- **What is required**
Among the entries below, count each line holding the word "soft". Write only the number.

- **Extracted material**
--- START ---

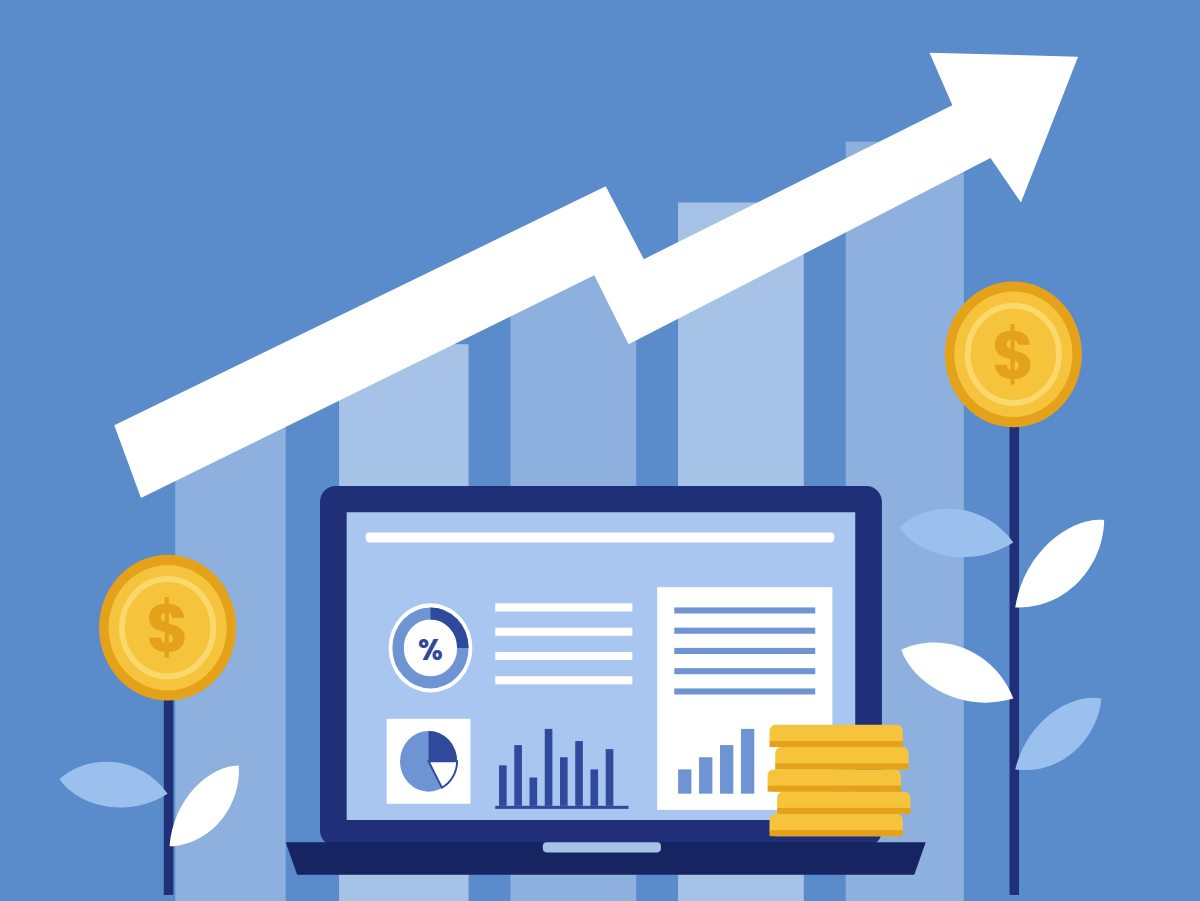
<!DOCTYPE html>
<html lang="en">
<head>
<meta charset="utf-8">
<title>Growth Dashboard</title>
<link rel="stylesheet" href="https://fonts.googleapis.com/css2?family=Poppins:wght@700&display=swap">
<style>
  :root {
    --sky: #5a8bcb;
    --column: #8db0de;
    --column-soft: #a6c2e7;
    --arrow: #ffffff;
    --navy: #1f2f78;
    --navy-deep: #172462;
    --screen: #a8c6ef;
    --panel: #ffffff;
    --chart: #2f4a9a;
    --chart-soft: #6f94d3;
    --gold: #f6c33c;
    --gold-deep: #e3a21a;
    --gold-light: #fbd86b;
    --leaf-blue: #9cc0ee;
    --leaf-white: #ffffff;
    --stem: #1f2f78;
  }
  html, body { margin: 0; padding: 0; overflow: hidden; }
  body { width: 1200px; height: 901px; background: var(--sky); }
  .artboard { display: block; width: 1200px; height: 901px; }
  .coin-symbol { font-family: "Poppins", sans-serif; font-weight: 700; fill: var(--gold-deep); }
  .percent-mark { font-family: "Poppins", sans-serif; font-weight: 700; fill: var(--chart); }
</style>
</head>
<body>
<svg class="artboard" viewBox="0 0 630 445" preserveAspectRatio="none" role="img" aria-label="Laptop with financial charts, rising arrow and coin plants">
  <defs>
    <g id="coin">
      <circle r="36" fill="var(--gold-deep)"/>
      <circle r="31" fill="var(--gold)"/>
      <circle r="24" fill="none" stroke="var(--gold-light)" stroke-width="3"/>
      <text class="coin-symbol" x="0" y="12" font-size="34" text-anchor="middle">$</text>
    </g>
    <path id="leaf" d="M0 0 C18 -22 48 -24 62 -14 C50 6 22 14 0 0 Z"/>
    <g id="coin-disc">
      <rect x="0" y="0" width="70" height="11" rx="3" fill="var(--gold)"/>
      <rect x="0" y="8" width="70" height="3" fill="var(--gold-deep)"/>
    </g>
  </defs>

  <rect class="backdrop" width="630" height="445" fill="var(--sky)"/>

  <g class="bar-columns">
    <rect x="92" y="200" width="58" height="245" fill="var(--column)"/>
    <rect x="178" y="170" width="68" height="275" fill="var(--column-soft)"/>
    <rect x="268" y="120" width="66" height="325" fill="var(--column)"/>
    <rect x="356" y="100" width="66" height="345" fill="var(--column-soft)"/>
    <rect x="444" y="70" width="62" height="375" fill="var(--column)"/>
  </g>

  <path class="growth-arrow" fill="var(--arrow)"
        d="M60 210 L318 92 L338 128 L500 52 L488 26 L566 28 L536 100 L520 78 L330 170 L312 136 L74 246 Z"/>

  <g class="left-plant">
    <rect x="86" y="330" width="5" height="112" fill="var(--stem)"/>
    <use href="#leaf" transform="translate(88 392) rotate(200) scale(0.9)" fill="var(--leaf-blue)"/>
    <use href="#leaf" transform="translate(89 418) rotate(-35) scale(0.85)" fill="var(--leaf-white)"/>
    <use href="#coin" x="88" y="310"/>
  </g>

  <g class="right-plant">
    <rect x="530" y="195" width="5" height="247" fill="var(--stem)"/>
    <use href="#leaf" transform="translate(532 268) rotate(200) scale(0.95)" fill="var(--leaf-blue)"/>
    <use href="#leaf" transform="translate(533 300) rotate(-30) scale(1)" fill="var(--leaf-white)"/>
    <use href="#leaf" transform="translate(532 345) rotate(215) scale(1)" fill="var(--leaf-white)"/>
    <use href="#leaf" transform="translate(533 380) rotate(-25) scale(0.9)" fill="var(--leaf-blue)"/>
    <use href="#coin" x="532" y="175"/>
  </g>

  <g class="laptop">
    <rect x="168" y="240" width="295" height="178" rx="8" fill="var(--navy)"/>
    <rect x="182" y="253" width="267" height="152" fill="var(--screen)"/>
    <path d="M150 416 H486 L480 432 H156 Z" fill="var(--navy-deep)"/>
    <rect x="285" y="416" width="62" height="5" rx="2" fill="var(--column-soft)"/>

    <rect x="192" y="263" width="246" height="5" rx="2" fill="var(--panel)"/>

    <g class="donut-metric">
      <circle cx="226" cy="320" r="22" fill="var(--panel)"/>
      <circle cx="226" cy="320" r="17" fill="none" stroke="var(--chart-soft)" stroke-width="6"/>
      <path d="M226 303 A17 17 0 0 1 243 320" fill="none" stroke="var(--chart)" stroke-width="6"/>
      <text class="percent-mark" x="226" y="326" font-size="15" text-anchor="middle">%</text>
    </g>

    <g class="text-lines" fill="var(--panel)">
      <rect x="260" y="298" width="72" height="4"/>
      <rect x="260" y="310" width="72" height="4"/>
      <rect x="260" y="322" width="72" height="4"/>
      <rect x="260" y="334" width="72" height="4"/>
    </g>

    <g class="pie-card">
      <rect x="203" y="355" width="44" height="42" fill="var(--panel)"/>
      <circle cx="225" cy="376" r="15" fill="var(--chart-soft)"/>
      <path d="M225 376 V361 A15 15 0 0 1 240 376 Z" fill="var(--chart)"/>
      <path d="M225 376 H240 A15 15 0 0 1 232 389 Z" fill="var(--panel)" stroke="var(--chart)" stroke-width="1"/>
    </g>

    <g class="bar-chart" fill="var(--chart)">
      <rect x="262" y="378" width="4" height="20"/>
      <rect x="270" y="368" width="4" height="30"/>
      <rect x="278" y="384" width="4" height="14"/>
      <rect x="286" y="360" width="4" height="38"/>
      <rect x="294" y="374" width="4" height="24"/>
      <rect x="302" y="366" width="4" height="32"/>
      <rect x="310" y="380" width="4" height="18"/>
      <rect x="318" y="370" width="4" height="28"/>
      <rect x="260" y="398" width="70" height="1.5"/>
    </g>

    <g class="report-panel">
      <rect x="345" y="290" width="92" height="110" fill="var(--panel)"/>
      <g fill="var(--chart-soft)">
        <rect x="354" y="300" width="74" height="3"/>
        <rect x="354" y="310" width="74" height="3"/>
        <rect x="354" y="320" width="74" height="3"/>
        <rect x="354" y="330" width="74" height="3"/>
        <rect x="354" y="340" width="74" height="3"/>
      </g>
      <g fill="var(--chart-soft)">
        <rect x="356" y="380" width="7" height="12"/>
        <rect x="367" y="374" width="7" height="18"/>
        <rect x="378" y="368" width="7" height="24"/>
        <rect x="389" y="360" width="7" height="32"/>
      </g>
    </g>
  </g>

  <g class="coin-stack">
    <use href="#coin-disc" x="404" y="402"/>
    <use href="#coin-disc" x="408" y="391"/>
    <use href="#coin-disc" x="403" y="380"/>
    <use href="#coin-disc" x="407" y="369"/>
    <use href="#coin-disc" x="404" y="358"/>
  </g>
</svg>
</body>
</html>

--- END ---

- **Task output**
9